In November 2020 Ubisoft said that it is investigating media claims that the Egregor ransomware gang has published a 558 GB archive of the source code and resources of the video game Watch Dogs: Legion on file-sharing site networks.

The Egregor group claims that it obtained the source code of the newest game in the Watch Dogs series, following a security breach of Ubisoft’s internal servers. If it really is the source code of Watch Dogs: Legion then it may be that the Egregor gang released it after failing to extort any money from the video game developer.

Activision Blizzard

In 2020, Activision Blizzard game titles have just been simultaneously hit with a DDoS attack, and this might be a form of a cyber attack on the company. The servers for the two mentioned Call of Duty titles went down, and an in-game alert popped up, saying, “We are currently experiencing a DDoS attack, which may result in high latency and disconnections for some players. We are actively working to mitigate this issue.” Later on, it was found out that players in Overwatch and World of Warcraft also received the same in-game alert notification. The issue was then traced back to Blizzard’s, which was experiencing the DDoS attack, with the mentioned games receiving the impact.

Earlier from February through September 2010, Blizzard’s World of Warcraft European server was targeted with several DDoS attacks by Calin Mateias, 38, from Romania. He was subsequently convicted for a year on 7 May, 2018.

Blizzard was also one of the many online gaming platforms targeted by Derp Trolling in 2014 and Lizard Squad on 13April 2016. They attacked which resulted in the denial of players’ access to its popular titles like Starcraft 2, World of Warcraft, Diablo 3 and Hearthstone.

CD Projekt Red

In February 2021 an unidentified actor gained access to the internal network of CD Projekt Red and stole data, the gaming company confirmed on Twitter.The attackers left a ransom note threatening to release proprietary video game source code and other data sets to the public. CD Projekt Red said it has already begun restoring data and has secured its IT infrastructure. It added that its backups remain intact. “We will not give in to the demands nor negotiate with the actor,” a statement posted on Twitter reads.  They further added “We are taking necessary steps to mitigate the consequences of such a release, in particular by approaching any parties that may be affected due to the breach.” CD Projekt Red said that initial investigations revealed that no personal data belonging to players or customers was compromised in the attack.

From video games to online gaming, gaming platforms have a lot to offer. They range from browser and app-based games on Windows, macOS, Android, iOS, to various gaming consoles such as Xbox, PlayStation so on , and casinos. The industry has grown tremendously and there is serious money involved. Gaming has created such a craze that media giants such as Netflix consider Fortnite to be a bigger competitor than HBO! A valid concern with billions of people across demographics engaged in gaming globally. It is no surprise that such a lucrative industry has caught the eye of cyber criminals. Predictably, the gaming industry has been plagued by cyberattacks with hackers carrying out billion attacks year after year.

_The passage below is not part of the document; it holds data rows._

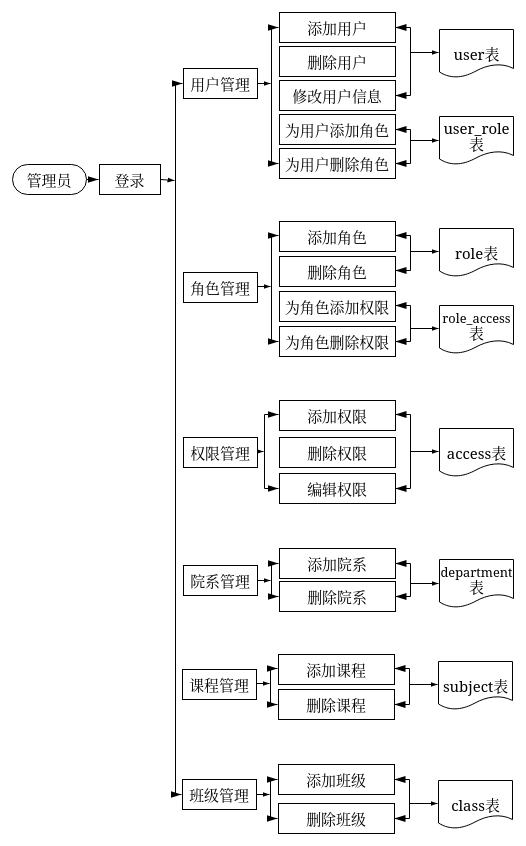
<!DOCTYPE html>
<html lang="zh-CN">
<head>
<meta charset="utf-8">
<title>管理员功能结构图</title>
<style>
:root { --ink: #000; --paper: #fff; }
* { box-sizing: border-box; }
html, body { margin: 0; overflow: hidden; background: var(--paper); }
.diagram {
  position: relative; width: 526px; height: 846px; overflow: hidden;
  background: var(--paper); color: var(--ink);
  font: 14.9px/17px "Noto Serif CJK SC", "Noto Serif", serif;
}
.connectors { position: absolute; inset: 0; fill: none; stroke: var(--ink); }
.connectors marker path { fill: var(--ink); stroke: none; }
.big { marker-end: url(#head-big); }
.both { marker-start: url(#head-big); marker-end: url(#head-big); }
.small { marker-end: url(#head-small); }
.node {
  position: absolute; left: var(--x); top: var(--y); height: 31px;
  display: flex; align-items: center; justify-content: center;
  padding-right: 1px; border: 1px solid var(--ink); background: var(--paper);
  white-space: nowrap;
}
.actor { width: 75px; border-radius: 16px; }
.login { width: 62px; }
.module { width: 75px; }
.action { width: 117px; }
.table { position: absolute; left: var(--x, 439px); top: var(--y); width: 75px; height: 49px; }
.table svg { position: absolute; inset: 0; fill: var(--paper); stroke: var(--ink); }
.table span {
  position: absolute; inset: 0; padding-top: 17px;
  text-align: center; white-space: nowrap;
  font-family: "Noto Serif", "Noto Serif CJK SC", serif;
}
.table .two-line { padding-top: 4px; line-height: 16px; }
.table .long-name { font-size: 12.8px; line-height: 1; }
</style>
</head>
<body>
<main class="diagram">
  <svg class="connectors" width="526" height="846" viewBox="0 0 526 846" aria-hidden="true">
    <defs>
      <marker id="head-big" markerUnits="userSpaceOnUse" markerWidth="11" markerHeight="8" refX="11" refY="4" orient="auto-start-reverse"><path d="M0 0.5 11 4 0 7.5Z"/></marker>
      <marker id="head-small" markerUnits="userSpaceOnUse" markerWidth="7" markerHeight="6" refX="7" refY="3" orient="auto"><path d="M0 0.5 7 3 0 5.5Z"/></marker>
    </defs>
    <g transform="translate(.5 .5)">
      <path class="big" d="M86 179H98"/>
      <path class="small" d="M160 179 174 180"/>
      <path class="both" d="M182 83H175V794H181"/>

      <path class="small" d="M257 83H270"/>
      <path class="both" d="M278 27H271V163H278"/>
      <path class="both" d="M395 27H410V95H395"/>
      <path class="small" d="M410 52H438"/>
      <path class="both" d="M395 129H410V163H395"/>
      <path class="small" d="M410 140H438"/>

      <path class="small" d="M257 286H270"/>
      <path class="both" d="M278 235H271V341H278"/>
      <path class="both" d="M395 235H410V270H395"/>
      <path class="small" d="M410 251H438"/>
      <path class="both" d="M395 305H410V341H395"/>
      <path class="small" d="M410 328H438"/>

      <path class="small" d="M257 451H263"/>
      <path class="both" d="M278 414H264V488H278"/>
      <path class="both" d="M395 414H410V488H395"/>
      <path class="small" d="M410 451H438"/>

      <path class="small" d="M257 580H270"/>
      <path class="both" d="M278 563H271V596H278"/>
      <path class="both" d="M395 563H410V596H395"/>
      <path class="small" d="M410 583H438"/>

      <path class="small" d="M256 683H269"/>
      <path class="both" d="M277 668H270V704H277"/>
      <path class="both" d="M394 668H409V704H394"/>
      <path class="small" d="M409 684H437"/>

      <path class="small" d="M256 794H269"/>
      <path class="both" d="M277 779H270V818H277"/>
      <path class="both" d="M394 779H409V818H394"/>
      <path class="small" d="M409 803H437"/>
    </g>
  </svg>

  <div class="node actor" style="--x:12px;--y:164px">管理员</div>
  <div class="node login" style="--x:99px;--y:164px">登录</div>

  <section aria-label="用户管理">
    <div class="node module" style="--x:183px;--y:68px">用户管理</div>
    <div class="node action" style="--x:279px;--y:12px">添加用户</div>
    <div class="node action" style="--x:279px;--y:46px">删除用户</div>
    <div class="node action" style="--x:279px;--y:80px">修改用户信息</div>
    <div class="node action" style="--x:279px;--y:114px">为用户添加角色</div>
    <div class="node action" style="--x:279px;--y:148px">为用户删除角色</div>
    <div class="table" style="--y:29px"><svg width="75" height="49" aria-hidden="true"><defs><path id="document" d="M.5 .5H74.5V39.5C62 33 48 36 37 42S13 51 .5 43Z"/></defs><use href="#document"/></svg><span>user表</span></div>
    <div class="table" style="--y:116px"><svg width="75" height="49" aria-hidden="true"><use href="#document"/></svg><span class="two-line">user_role<br>表</span></div>
  </section>

  <section aria-label="角色管理">
    <div class="node module" style="--x:183px;--y:272px">角色管理</div>
    <div class="node action" style="--x:279px;--y:221px">添加角色</div>
    <div class="node action" style="--x:279px;--y:256px">删除角色</div>
    <div class="node action" style="--x:279px;--y:291px">为角色添加权限</div>
    <div class="node action" style="--x:279px;--y:326px">为角色删除权限</div>
    <div class="table" style="--y:228px"><svg width="75" height="49" aria-hidden="true"><use href="#document"/></svg><span>role表</span></div>
    <div class="table" style="--y:305px"><svg width="75" height="49" aria-hidden="true"><use href="#document"/></svg><span class="two-line"><b class="long-name" style="font-weight:400">role_access</b><br>表</span></div>
  </section>

  <section aria-label="权限管理">
    <div class="node module" style="--x:183px;--y:437px">权限管理</div>
    <div class="node action" style="--x:279px;--y:400px">添加权限</div>
    <div class="node action" style="--x:279px;--y:437px">删除权限</div>
    <div class="node action" style="--x:279px;--y:473px">编辑权限</div>
    <div class="table" style="--y:428px"><svg width="75" height="49" aria-hidden="true"><use href="#document"/></svg><span>access表</span></div>
  </section>

  <section aria-label="院系管理">
    <div class="node module" style="--x:183px;--y:565px">院系管理</div>
    <div class="node action" style="--x:279px;--y:548px">添加院系</div>
    <div class="node action" style="--x:279px;--y:581px">删除院系</div>
    <div class="table" style="--y:559px"><svg width="75" height="49" aria-hidden="true"><use href="#document"/></svg><span class="two-line"><b class="long-name" style="font-weight:400">department</b><br>表</span></div>
  </section>

  <section aria-label="课程管理">
    <div class="node module" style="--x:182px;--y:669px">课程管理</div>
    <div class="node action" style="--x:278px;--y:654px">添加课程</div>
    <div class="node action" style="--x:278px;--y:689px">删除课程</div>
    <div class="table" style="--x:438px;--y:661px"><svg width="75" height="49" aria-hidden="true"><use href="#document"/></svg><span>subject表</span></div>
  </section>

  <section aria-label="班级管理">
    <div class="node module" style="--x:182px;--y:779px">班级管理</div>
    <div class="node action" style="--x:278px;--y:764px">添加班级</div>
    <div class="node action" style="--x:278px;--y:803px">删除班级</div>
    <div class="table" style="--x:438px;--y:780px"><svg width="75" height="49" aria-hidden="true"><use href="#document"/></svg><span>class表</span></div>
  </section>
</main>
</body>
</html>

Unsurprisingly, the world’s best-selling video game, Minecraft, was the most popular target for cyber attackers, with more than 130,000 web attacks, according to Kaspersky. Other popular games which were attacked are Counter-Strike: Global Offensive and The Witcher 3.

Kaspersky has also reported a 40per cent increase in the number of blocked redirects to phishing pages that contained the word ‘Steam’ in April 2020 compared to February 2020. The only way to check on these is to be wary of using the same computers for both gaming and conducting business.